It is well known that revenue from progressive income tax, as well as income from customs duties on trade, is very important for the government. The country is in a constant fiscal crisis, which the more courageous critics link to the king and his extravagant lifestyle. In plans and public speeches, the kingdom supports economic development, especially small businesses. But the everyday reality visible to the local population is different. Unfortunately, the economy is backward. That is why the king’s 15 wives are in the spotlight, as well as the fact that he has the right and opportunity to take more. The king’s brides (wives to be) are also often underage. The general public is irritated by the fact that a year ago a new family law was passed that prohibits marrying an underage person, but the king is above the law.
The country has struggled for decades with the high number of HIV-positive people, and efforts to curb the problem have been below par despite the campaigns of international organisations, including Doctors Without Borders and the Red Cross. Some 16% of the population has a confirmed HIV-positive diagnosis, and 86% of these must take regular medication to extend their life expectancy. However, there is no obligation to go to the local clinic for help; most people believe in local gods and seek help from animist witches, although, according to official statistics, the vast majority of the population is Christian. That is why the ill mostly rely on folk medicine and do not bother with the clinic.

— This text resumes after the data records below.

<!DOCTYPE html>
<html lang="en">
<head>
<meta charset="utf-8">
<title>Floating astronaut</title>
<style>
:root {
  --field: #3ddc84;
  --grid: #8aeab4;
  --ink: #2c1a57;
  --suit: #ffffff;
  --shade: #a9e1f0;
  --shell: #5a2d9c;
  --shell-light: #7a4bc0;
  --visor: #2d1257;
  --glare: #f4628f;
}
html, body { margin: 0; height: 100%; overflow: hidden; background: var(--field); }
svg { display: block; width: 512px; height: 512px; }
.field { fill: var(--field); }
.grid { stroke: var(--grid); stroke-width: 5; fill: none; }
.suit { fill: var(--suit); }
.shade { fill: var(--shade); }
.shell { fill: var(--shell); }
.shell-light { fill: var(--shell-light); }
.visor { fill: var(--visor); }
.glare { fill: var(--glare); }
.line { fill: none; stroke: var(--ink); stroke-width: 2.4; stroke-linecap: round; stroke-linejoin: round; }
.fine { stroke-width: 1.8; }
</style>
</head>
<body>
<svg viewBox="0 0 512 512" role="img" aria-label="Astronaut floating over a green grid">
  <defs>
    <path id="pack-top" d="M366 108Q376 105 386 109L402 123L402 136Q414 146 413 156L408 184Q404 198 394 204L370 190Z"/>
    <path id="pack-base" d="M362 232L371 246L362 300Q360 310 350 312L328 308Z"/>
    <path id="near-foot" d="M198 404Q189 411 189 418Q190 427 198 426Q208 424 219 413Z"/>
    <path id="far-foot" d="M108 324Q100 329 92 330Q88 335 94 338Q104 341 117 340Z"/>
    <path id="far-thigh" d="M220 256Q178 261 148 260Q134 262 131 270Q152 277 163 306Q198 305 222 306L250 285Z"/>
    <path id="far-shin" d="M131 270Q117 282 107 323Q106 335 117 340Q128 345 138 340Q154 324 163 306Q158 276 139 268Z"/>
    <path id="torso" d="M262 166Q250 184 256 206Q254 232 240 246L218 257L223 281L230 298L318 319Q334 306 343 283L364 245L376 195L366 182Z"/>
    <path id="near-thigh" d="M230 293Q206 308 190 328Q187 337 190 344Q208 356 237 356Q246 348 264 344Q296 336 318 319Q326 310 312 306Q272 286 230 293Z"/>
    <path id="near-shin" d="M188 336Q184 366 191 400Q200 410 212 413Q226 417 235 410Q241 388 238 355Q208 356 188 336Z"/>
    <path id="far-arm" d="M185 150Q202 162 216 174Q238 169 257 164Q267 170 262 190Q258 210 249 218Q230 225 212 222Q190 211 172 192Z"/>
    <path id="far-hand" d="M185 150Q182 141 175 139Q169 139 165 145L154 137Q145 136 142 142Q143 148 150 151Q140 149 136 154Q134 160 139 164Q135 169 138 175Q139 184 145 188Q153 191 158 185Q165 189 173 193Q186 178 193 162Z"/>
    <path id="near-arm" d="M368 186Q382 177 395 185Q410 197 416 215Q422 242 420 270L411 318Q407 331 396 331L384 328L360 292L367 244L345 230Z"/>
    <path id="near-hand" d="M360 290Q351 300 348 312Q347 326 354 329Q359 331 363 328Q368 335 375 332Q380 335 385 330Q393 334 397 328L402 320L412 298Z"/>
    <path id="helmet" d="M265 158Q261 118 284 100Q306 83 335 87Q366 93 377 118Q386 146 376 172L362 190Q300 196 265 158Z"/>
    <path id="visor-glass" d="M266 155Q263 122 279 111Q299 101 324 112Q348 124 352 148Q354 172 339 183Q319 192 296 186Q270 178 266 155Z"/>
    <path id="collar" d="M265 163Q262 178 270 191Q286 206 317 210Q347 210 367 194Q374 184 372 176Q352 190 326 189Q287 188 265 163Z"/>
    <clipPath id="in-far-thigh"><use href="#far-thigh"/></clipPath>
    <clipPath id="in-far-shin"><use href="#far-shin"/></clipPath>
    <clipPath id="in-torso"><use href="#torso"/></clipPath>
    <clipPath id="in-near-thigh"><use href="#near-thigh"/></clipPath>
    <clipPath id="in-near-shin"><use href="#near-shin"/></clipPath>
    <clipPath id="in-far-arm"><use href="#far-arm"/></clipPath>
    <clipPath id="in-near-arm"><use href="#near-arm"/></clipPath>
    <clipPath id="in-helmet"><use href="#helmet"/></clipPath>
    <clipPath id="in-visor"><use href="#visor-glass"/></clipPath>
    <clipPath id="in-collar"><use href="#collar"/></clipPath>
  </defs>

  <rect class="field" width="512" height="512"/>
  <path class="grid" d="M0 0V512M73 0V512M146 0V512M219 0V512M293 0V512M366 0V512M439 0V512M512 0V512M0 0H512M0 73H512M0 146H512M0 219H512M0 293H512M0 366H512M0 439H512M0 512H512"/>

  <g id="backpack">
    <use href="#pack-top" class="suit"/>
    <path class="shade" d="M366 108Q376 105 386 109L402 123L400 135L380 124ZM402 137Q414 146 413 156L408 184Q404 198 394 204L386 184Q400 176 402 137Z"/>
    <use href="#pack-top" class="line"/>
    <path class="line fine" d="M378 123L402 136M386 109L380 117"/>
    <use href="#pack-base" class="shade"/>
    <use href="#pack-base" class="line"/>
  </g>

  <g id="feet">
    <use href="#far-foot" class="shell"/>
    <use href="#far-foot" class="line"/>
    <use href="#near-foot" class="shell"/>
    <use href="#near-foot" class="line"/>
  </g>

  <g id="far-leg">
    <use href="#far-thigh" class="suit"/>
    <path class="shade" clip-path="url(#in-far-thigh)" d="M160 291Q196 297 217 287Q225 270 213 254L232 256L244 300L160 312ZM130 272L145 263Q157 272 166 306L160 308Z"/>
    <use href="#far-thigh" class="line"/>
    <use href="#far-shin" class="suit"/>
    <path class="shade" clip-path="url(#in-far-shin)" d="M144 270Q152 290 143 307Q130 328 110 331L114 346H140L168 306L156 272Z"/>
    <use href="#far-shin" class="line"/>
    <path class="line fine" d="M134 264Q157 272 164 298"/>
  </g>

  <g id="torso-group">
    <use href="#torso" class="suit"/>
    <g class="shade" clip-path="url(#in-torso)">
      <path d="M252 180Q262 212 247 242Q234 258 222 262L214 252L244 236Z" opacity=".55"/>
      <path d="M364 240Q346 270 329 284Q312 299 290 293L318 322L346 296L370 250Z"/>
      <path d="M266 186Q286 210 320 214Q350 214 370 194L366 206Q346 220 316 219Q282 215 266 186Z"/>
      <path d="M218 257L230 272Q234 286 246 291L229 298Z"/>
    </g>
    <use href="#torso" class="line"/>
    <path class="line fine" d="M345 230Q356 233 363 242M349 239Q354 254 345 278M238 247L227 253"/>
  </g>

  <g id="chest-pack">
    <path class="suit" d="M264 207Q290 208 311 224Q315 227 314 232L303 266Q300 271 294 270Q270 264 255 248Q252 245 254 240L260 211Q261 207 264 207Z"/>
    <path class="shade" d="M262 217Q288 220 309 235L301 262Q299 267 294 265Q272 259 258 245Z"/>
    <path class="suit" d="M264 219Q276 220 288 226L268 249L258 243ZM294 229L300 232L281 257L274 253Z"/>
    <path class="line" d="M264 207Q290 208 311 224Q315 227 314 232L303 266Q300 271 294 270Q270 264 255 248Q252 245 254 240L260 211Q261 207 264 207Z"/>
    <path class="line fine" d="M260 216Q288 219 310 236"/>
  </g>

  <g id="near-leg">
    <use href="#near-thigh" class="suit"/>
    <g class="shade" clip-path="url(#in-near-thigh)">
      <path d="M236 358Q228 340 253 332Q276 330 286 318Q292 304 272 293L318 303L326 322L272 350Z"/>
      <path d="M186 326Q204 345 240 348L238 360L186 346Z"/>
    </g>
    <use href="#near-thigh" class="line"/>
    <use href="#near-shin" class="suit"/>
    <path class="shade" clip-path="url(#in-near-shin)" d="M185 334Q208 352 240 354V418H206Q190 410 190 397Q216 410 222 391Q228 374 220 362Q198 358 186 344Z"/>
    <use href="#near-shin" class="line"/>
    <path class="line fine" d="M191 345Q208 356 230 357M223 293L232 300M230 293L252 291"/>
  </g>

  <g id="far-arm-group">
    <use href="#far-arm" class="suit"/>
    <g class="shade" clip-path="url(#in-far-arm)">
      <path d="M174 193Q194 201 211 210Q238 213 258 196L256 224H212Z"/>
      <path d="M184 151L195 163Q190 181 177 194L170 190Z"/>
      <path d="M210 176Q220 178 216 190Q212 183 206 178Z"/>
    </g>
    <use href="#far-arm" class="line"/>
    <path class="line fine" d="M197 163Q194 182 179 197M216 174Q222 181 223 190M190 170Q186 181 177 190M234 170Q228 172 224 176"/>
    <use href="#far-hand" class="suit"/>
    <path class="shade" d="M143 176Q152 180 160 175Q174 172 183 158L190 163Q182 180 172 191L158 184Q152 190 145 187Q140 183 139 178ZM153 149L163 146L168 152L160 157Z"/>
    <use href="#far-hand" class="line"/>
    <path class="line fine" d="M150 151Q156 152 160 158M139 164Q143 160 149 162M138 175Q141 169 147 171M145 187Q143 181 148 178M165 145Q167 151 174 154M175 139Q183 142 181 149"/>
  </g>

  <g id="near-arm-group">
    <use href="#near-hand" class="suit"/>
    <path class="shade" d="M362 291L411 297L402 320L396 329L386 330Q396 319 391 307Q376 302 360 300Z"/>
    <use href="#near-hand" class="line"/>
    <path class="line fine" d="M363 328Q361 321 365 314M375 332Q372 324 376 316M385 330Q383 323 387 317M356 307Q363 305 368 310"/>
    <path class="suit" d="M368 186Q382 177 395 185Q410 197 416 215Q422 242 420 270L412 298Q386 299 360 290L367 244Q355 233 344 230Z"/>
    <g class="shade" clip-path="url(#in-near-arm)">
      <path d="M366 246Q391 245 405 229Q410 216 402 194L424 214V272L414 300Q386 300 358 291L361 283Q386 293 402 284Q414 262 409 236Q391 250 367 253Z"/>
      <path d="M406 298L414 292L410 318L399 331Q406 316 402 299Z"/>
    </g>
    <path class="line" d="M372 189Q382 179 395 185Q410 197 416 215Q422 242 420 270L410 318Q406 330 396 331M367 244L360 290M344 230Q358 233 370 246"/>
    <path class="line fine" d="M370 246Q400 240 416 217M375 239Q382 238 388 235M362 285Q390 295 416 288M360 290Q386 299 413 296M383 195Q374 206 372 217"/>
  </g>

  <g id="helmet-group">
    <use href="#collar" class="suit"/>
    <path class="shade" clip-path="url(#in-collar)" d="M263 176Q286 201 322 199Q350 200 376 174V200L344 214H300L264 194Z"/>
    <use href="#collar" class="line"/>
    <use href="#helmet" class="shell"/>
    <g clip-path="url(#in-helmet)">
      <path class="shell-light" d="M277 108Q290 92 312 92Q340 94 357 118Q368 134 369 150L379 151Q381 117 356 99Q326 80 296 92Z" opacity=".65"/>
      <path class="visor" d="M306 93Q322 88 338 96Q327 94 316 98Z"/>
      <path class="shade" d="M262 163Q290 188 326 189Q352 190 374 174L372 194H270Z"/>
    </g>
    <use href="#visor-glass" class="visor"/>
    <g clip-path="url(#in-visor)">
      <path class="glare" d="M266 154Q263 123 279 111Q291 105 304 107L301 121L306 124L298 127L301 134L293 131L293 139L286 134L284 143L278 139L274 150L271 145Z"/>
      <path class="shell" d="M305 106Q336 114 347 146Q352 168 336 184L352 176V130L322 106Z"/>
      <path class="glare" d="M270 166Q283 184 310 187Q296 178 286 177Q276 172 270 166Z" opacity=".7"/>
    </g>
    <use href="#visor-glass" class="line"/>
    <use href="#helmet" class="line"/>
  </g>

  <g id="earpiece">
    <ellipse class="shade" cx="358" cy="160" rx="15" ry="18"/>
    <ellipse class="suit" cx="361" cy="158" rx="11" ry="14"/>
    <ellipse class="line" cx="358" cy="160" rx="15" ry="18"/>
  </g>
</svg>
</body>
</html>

Poverty is everywhere in Eswatini. According to evaluations by international organisations, 39.7% of the population survives on less than one US dollar per day. Most households are sustained by women or underage children. By World Bank and ILO parameters, this economic condition is appalling.
How does the country move on from here? The king has started to make slow but encouraging small changes. One clear sign of this is the government, which was formed in late 2018 and includes white people with a business background in addition to natives, as it was exclusively before. A shining example is the finance minister, who has business experience and a reputation for telling it like it is. He has informed the general public about the real state of the country and options for moving forward. For most of the population, this still means increasing poverty.
On the other hand, another tax increase is in the works, and it was notified that the government is unable to provide financial aid. There is still hope that the minister’s plans could be popular in the royal circle, as this would mean a better understanding of the country’s problems. The pleasant weather conditions could create good opportunities in the future for tourism and other economic sectors. It remains to be seen which will prevail—industrialisation or an ethnic culture that dates back thousands of years.
This article was published in ICDS Diplomaatia magazine.